The Silver Goal

The silver goal is a method for deciding the outcome of elimination matches (i.e. during the knockout stages of a competition). The silver goal only comes into effect if the scores are level at the end of the 90 minutes. If a goal is scored during the first 15 minutes of extra time, and that team is still in the lead at half-time, the team wins the match. If the scores are level after 15 minutes, a second period of extra-time is played.

The ruling was proposed in 2002 to replace the golden goal method, which was considered to encourage negative, highly defensive play during extra time. It was hoped that the silver goal would avoid the sudden-death situation, reduce pressure on the referee and encourage the offensive, positive play which was seen as too risky with the golden goal rule.

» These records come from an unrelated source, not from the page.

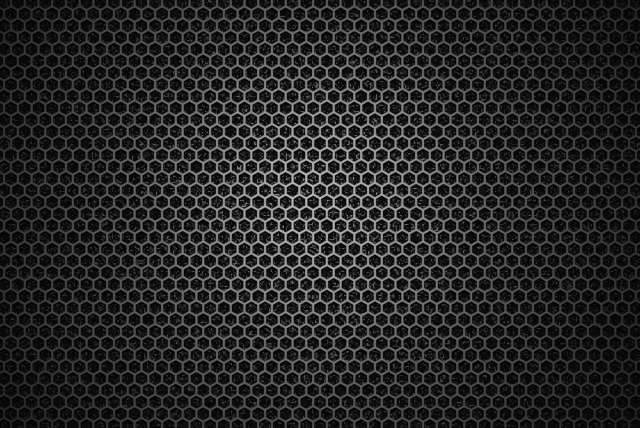
A Shadertoy shader for this pattern:

```glsl
const float COLUMNS = 46.6;                 // cells across the canvas
const float ROWS = 36.4;                    // cell rows down the canvas
const float HOLE_APOTHEM = 0.405;           // in cell pitches; a cell is 0.5
const float CORNER_ROUNDING = 0.07;
const float SHADOW_DROP = 0.12;
const float GRAIN_DENSITY = 9.0;            // grains per cell pitch
const float GRAIN_STRENGTH = 0.85;
const float WIRE_VARIATION = 0.14;
const float AMBIENT = 0.23;
const float SPOT_STRENGTH = 0.45;
const float SPOT_FALLOFF = 6.0;
const vec2 SPOT_CENTER = vec2(0.49, 0.54);
const vec3 FLOOR_COLOR = vec3(0.045);
const vec3 WIRE_TINT = vec3(1.0);
const float SQRT3 = 1.7320508;

float hash(vec2 p) {
    vec3 h = fract(p.xyx * 0.1031);
    h += dot(h, h.yzx + 33.33);
    return fract((h.x + h.y) * h.z);
}

float valueNoise(vec2 p) {
    vec2 cell = floor(p);
    vec2 f = fract(p);
    f *= f * (3.0 - 2.0 * f);
    return mix(mix(hash(cell), hash(cell + vec2(1, 0)), f.x),
               mix(hash(cell + vec2(0, 1)), hash(cell + vec2(1, 1)), f.x), f.y);
}

// Signed distance to a hexagon with points at top and bottom
float hexagon(vec2 p, float apothem) {
    const vec2 axis = vec2(-0.5 * SQRT3, 0.5);
    p = abs(p.yx);
    p -= 2.0 * min(dot(axis, p), 0.0) * axis;
    float halfSide = apothem / SQRT3;
    p -= vec2(clamp(p.x, -halfSide, halfSide), apothem);
    return length(p) * sign(p.y);
}

float holeDistance(vec2 p) {
    return hexagon(p, HOLE_APOTHEM - CORNER_ROUNDING) - CORNER_ROUNDING;
}

// Offset from the centre of the nearest cell
vec2 cellOffset(vec2 p) {
    const vec2 period = vec2(1.0, SQRT3);
    vec2 a = mod(p, period) - 0.5 * period;
    vec2 b = mod(p - 0.5 * period, period) - 0.5 * period;
    return dot(a, a) < dot(b, b) ? a : b;
}

float spotlight(vec2 uv) {
    vec2 offset = (uv - SPOT_CENTER) * vec2(iResolution.x / iResolution.y, 1.0);
    float r = length(offset);
    float vignette = 1.0 - 0.5 * smoothstep(0.55, 1.05, r);
    return (AMBIENT + SPOT_STRENGTH * exp(-SPOT_FALLOFF * r * r)) * vignette;
}

void mainImage(out vec4 fragColor, in vec2 fragCoord) {
    vec2 uv = fragCoord / iResolution.xy;
    vec2 grid = (uv - 0.5) * vec2(COLUMNS, ROWS * 0.5 * SQRT3);
    vec2 local = cellOffset(grid);
    vec2 cellId = round((grid - local) / vec2(0.5, 0.5 * SQRT3));
    float pixel = COLUMNS / iResolution.x;
    float edge = holeDistance(local);
    float light = spotlight(uv);

    // Grainy floor, shaded below the upper rim
    float grain = pow(valueNoise(grid * GRAIN_DENSITY + 500.0), 4.0);
    float shadow = smoothstep(-0.1, 0.08, holeDistance(local + vec2(0, SHADOW_DROP)));
    vec3 ground = FLOOR_COLOR * (0.4 + light) + GRAIN_STRENGTH * grain * light;
    ground *= 1.0 - 0.8 * shadow;

    // Rounded wire, slightly uneven from cell to cell
    float ridge = smoothstep(-0.02, 0.5 - HOLE_APOTHEM, edge);
    float wear = 1.0 + WIRE_VARIATION * (0.5 * hash(cellId + 100.0)
               + 0.5 * valueNoise(grid * 3.0 + 200.0) - 0.5);
    vec3 wire = WIRE_TINT * light * wear * mix(0.62, 1.05, ridge);

    float coverage = smoothstep(-0.6 * pixel, 0.6 * pixel, edge);
    fragColor = vec4(mix(ground, wire, coverage), 1.0);
}
```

The silver goal was not compulsory, with football competitions able to employ the golden goal, the silver goal, or neither ruling if the game went on to extra time.

The first major competition to use the silver goal ruling was the 2003 UEFA Cup. It was also used in the Euro 2004 competition, when Greece beat their semi-final opponents, the Czech Republic, by scoring a silver goal in the final two seconds of the first period of extra time. The silver goal ruling was subsequently dropped by the International Football Association Board, and is no longer part of the Rules of the Game.